COVID-19 has us all thinking about the same thing: Death

We are thinking of death in one form or another: death in numbers, death in its potential, and death as a threat. Death has crept into the back of our minds and taken up residence.

For many of us, even those who are accustomed to talking about death or consider themselves “death positive,” the topic of death might suddenly feel taboo, too real, too grim.

However, I’ve seen over and over again that lasting peace of mind comes from talking about death, voicing one’s concerns, and making plans for end of life – whether it’s yours or your loved one’s.

You may say to yourself, “When my friends and family are already scared and anxious, should I really be bringing up burials and funerals? Aren’t I going to scare them?”

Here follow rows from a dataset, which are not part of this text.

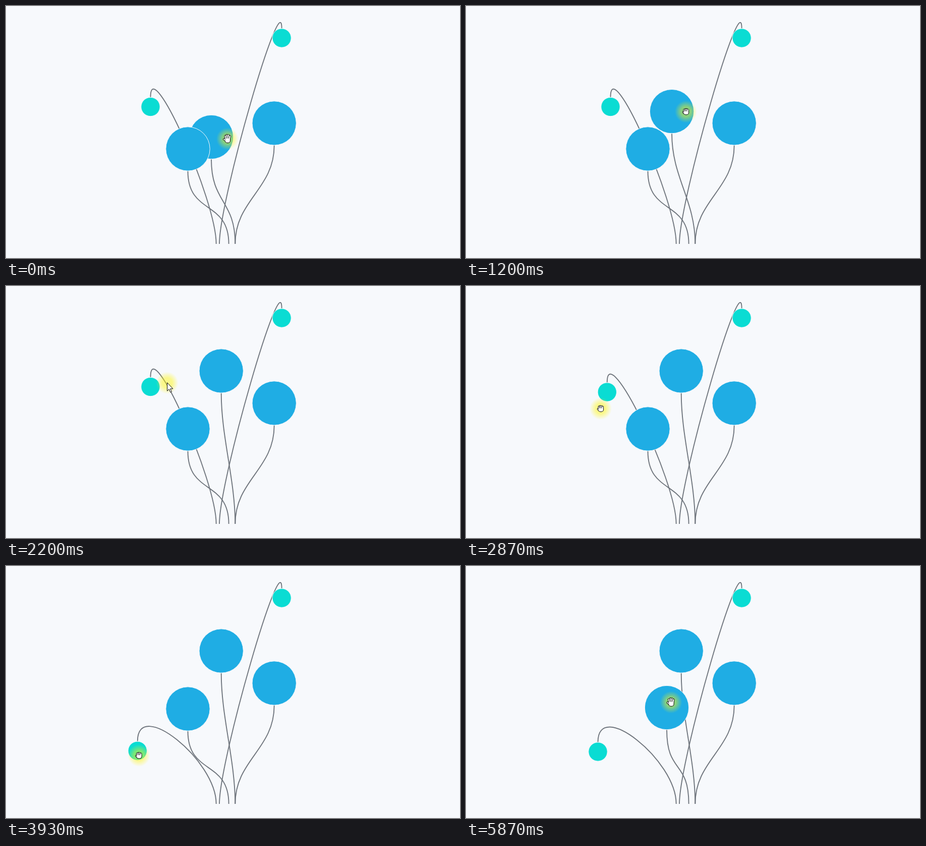
These frames come from a looping animation (900 px wide and 500 px high, 6.07 s). An HTML page with a canvas:

```html
<!DOCTYPE html>
<html lang="en">
<head>
<meta charset="utf-8">
<title>Draggable flowers</title>
<style>
  html, body { margin: 0; width: 100%; height: 100%; overflow: hidden; background: #f7f9fc; }
  canvas { display: block; width: 900px; height: 500px; }
</style>
</head>
<body>
<canvas id="stage" width="900" height="500"></canvas>
<script>
const ctx = document.getElementById('stage').getContext('2d');
const LOOP = 6070;
const BG = '#f7f9fc', BLUE = '#1fade4', TEAL = '#0adcd3', STEM = '#6f757d';
const GROUND = 472, BEND = 87;
const LAG = 65;      // a dragged flower trails the pointer by this much
const PRESS = 150;   // the hand closes this long before a drag moves
const GLOW = 22;

const mix = (a, b, u) => a + (b - a) * u;
const mixPoint = (p, q, u) => [mix(p[0], q[0], u), mix(p[1], q[1], u)];
const add = (p, q) => [p[0] + q[0], p[1] + q[1]];
const progress = (t, from, to) => Math.min(1, Math.max(0, (t - from) / (to - from)));
const smooth = u => u * u * (3 - 2 * u);
const fastSlowFast = u => 0.5 + 4 * (u - 0.5) ** 3;
const curve = (a, via, b, u) => mixPoint(mixPoint(a, via, u), mixPoint(via, b, u), u);

const bud = (base, home) => ({ base, home, r: 18.2, dir: -1, color: TEAL });
const ball = (base, home) => ({ base, home, r: 43.2, dir: 1, color: BLUE });

const highBud = bud(423, [546.6, 63.5]);
const lowBud = bud(416.7, [286.5, 200]);
const rightBall = ball(454.3, [531.7, 232.5]);
const midBall = ball(454.3, [407, 260]);
const leftBall = ball(441.6, [360.5, 283.5]);
const flowers = [highBud, lowBud, rightBall, midBall, leftBall];

// grip and drop: pointer offsets at both ends; approach bends the way to the flower
const drags = [
  { flower: midBall, via: [401, 195], to: [426.7, 168.5], ease: smooth,
    reach: 0, start: 640, end: 1840, release: 1880,
    grip: [32, 3.5], drop: [21.5, 12] },
  { flower: lowBud, via: [226, 290], to: [261.5, 368.5], ease: fastSlowFast,
    reach: 2330, start: 2849, end: 3935, release: 4200,
    grip: [1, 7], drop: [2, 7.5], approach: [368, 164] },
  { flower: leftBall, via: [382, 281], to: [398, 281], ease: smooth,
    reach: 4720, start: 5140, end: 5540, release: 5865,
    grip: [10.5, -9], drop: [8.5, -10.7], approach: [310, 310] }
];
for (const d of drags) d.flower.drag = d;

const dragged = (d, t) => d.ease(progress(t, d.start, d.end));

function spot(f, t) {
  return f.drag ? curve(f.home, f.drag.via, f.drag.to, dragged(f.drag, t)) : f.home;
}

function pointer(t) {
  const i = drags.findLastIndex(d => t >= d.reach);
  const d = drags[i], next = drags[i + 1];
  if (next && t > d.release) {
    const u = smooth(progress(t, d.release, next.reach));
    return curve(add(d.to, d.drop), next.approach, add(next.flower.home, next.grip), u);
  }
  const ahead = t + LAG;
  return add(spot(d.flower, ahead), mixPoint(d.grip, d.drop, dragged(d, ahead)));
}

function drawStem(f, [x, y]) {
  const top = y + f.dir * (f.r + 1);
  ctx.beginPath();
  ctx.moveTo(x, top);
  ctx.bezierCurveTo(x, top + f.dir * BEND, f.base, GROUND - BEND, f.base, GROUND);
  ctx.strokeStyle = STEM;
  ctx.lineWidth = 1.9;
  ctx.stroke();
}

function drawBloom(f, [x, y]) {
  ctx.beginPath();
  ctx.arc(x, y, f.r + 0.5, 0, Math.PI * 2);
  ctx.fillStyle = f.color;
  ctx.fill();
  ctx.strokeStyle = BG;
  ctx.lineWidth = 1;
  ctx.stroke();
}

function drawGlow(x, y) {
  const g = ctx.createRadialGradient(x, y, GLOW * 0.45, x, y, GLOW);
  g.addColorStop(0, 'rgba(255,246,10,0.47)');
  g.addColorStop(1, 'rgba(255,246,10,0)');
  ctx.fillStyle = g;
  ctx.fillRect(x - GLOW, y - GLOW, GLOW * 2, GLOW * 2);
}

function outline(width) {
  ctx.strokeStyle = '#000';
  ctx.lineWidth = width;
  ctx.stroke();
}

function drawArrow() {
  ctx.fillStyle = '#fff';
  ctx.fill(arrow);
  ctx.strokeStyle = '#000';
  ctx.lineWidth = 1;
  ctx.stroke(arrow);
}
const arrow = new Path2D('M0 0V16L3.7 12.6L6.3 18.6L8.8 17.5L6.2 11.7H11Z');

function drawFinger(x1, y1, x2, y2) {
  ctx.beginPath();
  ctx.moveTo(x1, y1);
  ctx.lineTo(x2, y2);
  outline(4.2);
  ctx.strokeStyle = '#fff';
  ctx.lineWidth = 2.4;
  ctx.stroke();
}

function drawHand({ spread, reach, arch, depth }) {
  const palm = () => {
    ctx.beginPath();
    ctx.roundRect(-4.3, -0.8, 9.4, depth + 0.8, [1, 1, 4, 4]);
  };
  palm();
  outline(2);
  drawFinger(-3, 3, -4.6 - 2.4 * spread, 1);
  for (let i = 0; i < 4; i++) {
    const x = -3 + 2.2 * i;
    drawFinger(x, 1, x + (i - 1.5) * spread, -reach + arch * (i - 1.4) ** 2);
  }
  palm();
  ctx.fillStyle = '#fff';
  ctx.fill();
}
const OPEN = { spread: 0.9, reach: 7.3, arch: 0.9, depth: 7.4 };
const CLOSED = { spread: 0.2, reach: 4.7, arch: 0.5, depth: 5.6 };

function drawPointer(t) {
  const [x, y] = pointer(t);
  const holding = drags.some(d => t >= d.start - PRESS && t < d.release);
  const hovering = flowers.some(f => {
    const [fx, fy] = spot(f, t);
    return Math.hypot(fx - x, fy - y) < f.r;
  });
  drawGlow(x, y);
  ctx.save();
  ctx.translate(x, y);
  ctx.lineCap = ctx.lineJoin = 'round';
  if (holding) drawHand(CLOSED);
  else if (hovering) drawHand(OPEN);
  else drawArrow();
  ctx.restore();
}

function draw(t) {
  ctx.fillStyle = BG;
  ctx.fillRect(0, 0, 900, 500);
  for (const f of flowers) drawStem(f, spot(f, t));
  for (const f of flowers) drawBloom(f, spot(f, t));
  drawPointer(t);
}

const start = performance.now();
function tick() {
  draw((performance.now() - start) % LOOP);
  requestAnimationFrame(tick);
}
tick();
</script>
</body>
</html>
```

You might, but it doesn’t have to be that way. I have actually found that with the backdrop of the pandemic I have been able to have more conversations with patients and family about death prior to this crisis.

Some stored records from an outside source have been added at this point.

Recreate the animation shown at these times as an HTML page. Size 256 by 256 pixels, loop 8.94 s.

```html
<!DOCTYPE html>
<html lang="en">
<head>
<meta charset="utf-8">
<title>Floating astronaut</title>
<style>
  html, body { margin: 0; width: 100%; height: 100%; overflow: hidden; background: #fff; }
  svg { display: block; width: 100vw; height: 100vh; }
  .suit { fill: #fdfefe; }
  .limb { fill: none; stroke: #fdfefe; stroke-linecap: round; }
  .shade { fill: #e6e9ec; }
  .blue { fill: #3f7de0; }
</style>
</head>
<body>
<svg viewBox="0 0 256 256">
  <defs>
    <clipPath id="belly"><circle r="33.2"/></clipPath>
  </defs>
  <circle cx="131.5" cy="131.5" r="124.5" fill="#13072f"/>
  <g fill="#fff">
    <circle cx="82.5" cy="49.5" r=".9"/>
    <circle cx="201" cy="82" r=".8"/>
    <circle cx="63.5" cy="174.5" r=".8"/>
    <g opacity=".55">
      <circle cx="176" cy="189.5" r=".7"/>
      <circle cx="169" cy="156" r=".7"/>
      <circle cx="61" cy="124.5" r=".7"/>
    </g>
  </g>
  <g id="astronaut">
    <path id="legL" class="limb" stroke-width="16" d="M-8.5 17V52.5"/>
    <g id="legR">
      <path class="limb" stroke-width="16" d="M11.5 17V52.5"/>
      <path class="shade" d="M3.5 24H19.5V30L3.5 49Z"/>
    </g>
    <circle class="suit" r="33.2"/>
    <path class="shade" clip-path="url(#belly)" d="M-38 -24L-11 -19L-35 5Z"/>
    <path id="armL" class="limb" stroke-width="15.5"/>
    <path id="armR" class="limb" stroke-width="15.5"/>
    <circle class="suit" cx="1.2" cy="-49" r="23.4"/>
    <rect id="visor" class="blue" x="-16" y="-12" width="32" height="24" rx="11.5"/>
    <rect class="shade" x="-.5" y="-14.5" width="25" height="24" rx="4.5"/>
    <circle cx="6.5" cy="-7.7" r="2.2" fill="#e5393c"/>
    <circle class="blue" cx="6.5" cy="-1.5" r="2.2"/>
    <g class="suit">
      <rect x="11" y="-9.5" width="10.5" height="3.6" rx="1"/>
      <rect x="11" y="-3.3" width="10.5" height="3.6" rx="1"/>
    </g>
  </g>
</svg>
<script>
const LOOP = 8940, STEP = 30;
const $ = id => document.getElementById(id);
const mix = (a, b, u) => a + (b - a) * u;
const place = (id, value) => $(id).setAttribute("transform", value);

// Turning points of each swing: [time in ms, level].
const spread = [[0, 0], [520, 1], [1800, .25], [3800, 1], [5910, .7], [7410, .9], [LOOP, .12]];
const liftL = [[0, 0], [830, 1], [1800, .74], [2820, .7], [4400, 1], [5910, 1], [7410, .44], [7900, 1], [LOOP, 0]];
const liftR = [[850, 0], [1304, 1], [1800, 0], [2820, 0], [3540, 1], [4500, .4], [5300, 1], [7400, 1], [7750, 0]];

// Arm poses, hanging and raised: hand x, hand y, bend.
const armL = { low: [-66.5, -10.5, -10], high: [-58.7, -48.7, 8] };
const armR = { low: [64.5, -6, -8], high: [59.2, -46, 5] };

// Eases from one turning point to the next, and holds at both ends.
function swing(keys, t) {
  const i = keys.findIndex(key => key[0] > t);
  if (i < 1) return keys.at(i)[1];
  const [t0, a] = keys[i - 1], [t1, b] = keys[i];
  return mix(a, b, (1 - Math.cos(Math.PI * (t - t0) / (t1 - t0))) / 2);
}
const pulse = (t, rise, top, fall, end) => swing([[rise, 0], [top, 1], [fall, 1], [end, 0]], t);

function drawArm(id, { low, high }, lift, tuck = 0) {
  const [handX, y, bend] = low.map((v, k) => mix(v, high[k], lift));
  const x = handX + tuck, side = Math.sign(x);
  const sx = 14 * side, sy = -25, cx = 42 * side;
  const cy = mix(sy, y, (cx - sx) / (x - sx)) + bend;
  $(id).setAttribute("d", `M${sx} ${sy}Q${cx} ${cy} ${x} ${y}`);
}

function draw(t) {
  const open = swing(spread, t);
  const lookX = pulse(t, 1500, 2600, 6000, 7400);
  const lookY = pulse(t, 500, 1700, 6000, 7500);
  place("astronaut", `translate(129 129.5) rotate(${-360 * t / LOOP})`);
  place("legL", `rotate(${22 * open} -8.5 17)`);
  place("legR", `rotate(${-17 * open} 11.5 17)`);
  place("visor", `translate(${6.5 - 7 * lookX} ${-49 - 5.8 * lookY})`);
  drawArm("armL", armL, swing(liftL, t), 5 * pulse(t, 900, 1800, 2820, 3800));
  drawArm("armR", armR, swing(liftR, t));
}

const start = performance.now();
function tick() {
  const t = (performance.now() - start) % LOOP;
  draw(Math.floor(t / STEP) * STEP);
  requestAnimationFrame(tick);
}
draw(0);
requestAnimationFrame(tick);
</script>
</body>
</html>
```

So to help you navigate talking death in the time of COVID-19, here are a few questions you can begin to ask:

  • “Things are bizarre right now. I’ve personally been feeling a little anxious about death and mortality lately. How are you hanging in there?
  • “I’m always here for you if you want to talk about any fears you have about death, illness, mortality, whatever – reach out whenever you want.”
  • “With all the information that’s being posted about COVID-19 and death lately, it’s hard to process it all, and it can be kind of scary. I know this isn’t the most FUN topic, but what are your thoughts if you contracted COVID-19 and needed to be placed on life support?”
  • “I know what’s happening in the world is probably bringing up some thoughts about death that are not easy to think about. Do you want to talk about it?”

And perhaps the most important thing you can say to your loved ones when talking about death is:

“When you’re ready to stop talking about this today, just let me know and we’ll change the subject or do something else.”

Death – if you’ve never really talked about it before – is a lot to process. Don’t short circuit someone’s brain the first time around!

It’s all about empowering your loved ones to feel like they have some control over the death conversation in a world that feels very much out of control. Empower them to ask questions but also to set boundaries.

If your loved ones have a positive experience talking about death with you, one that is honest and affirming, they may very likely want to continue the conversation later.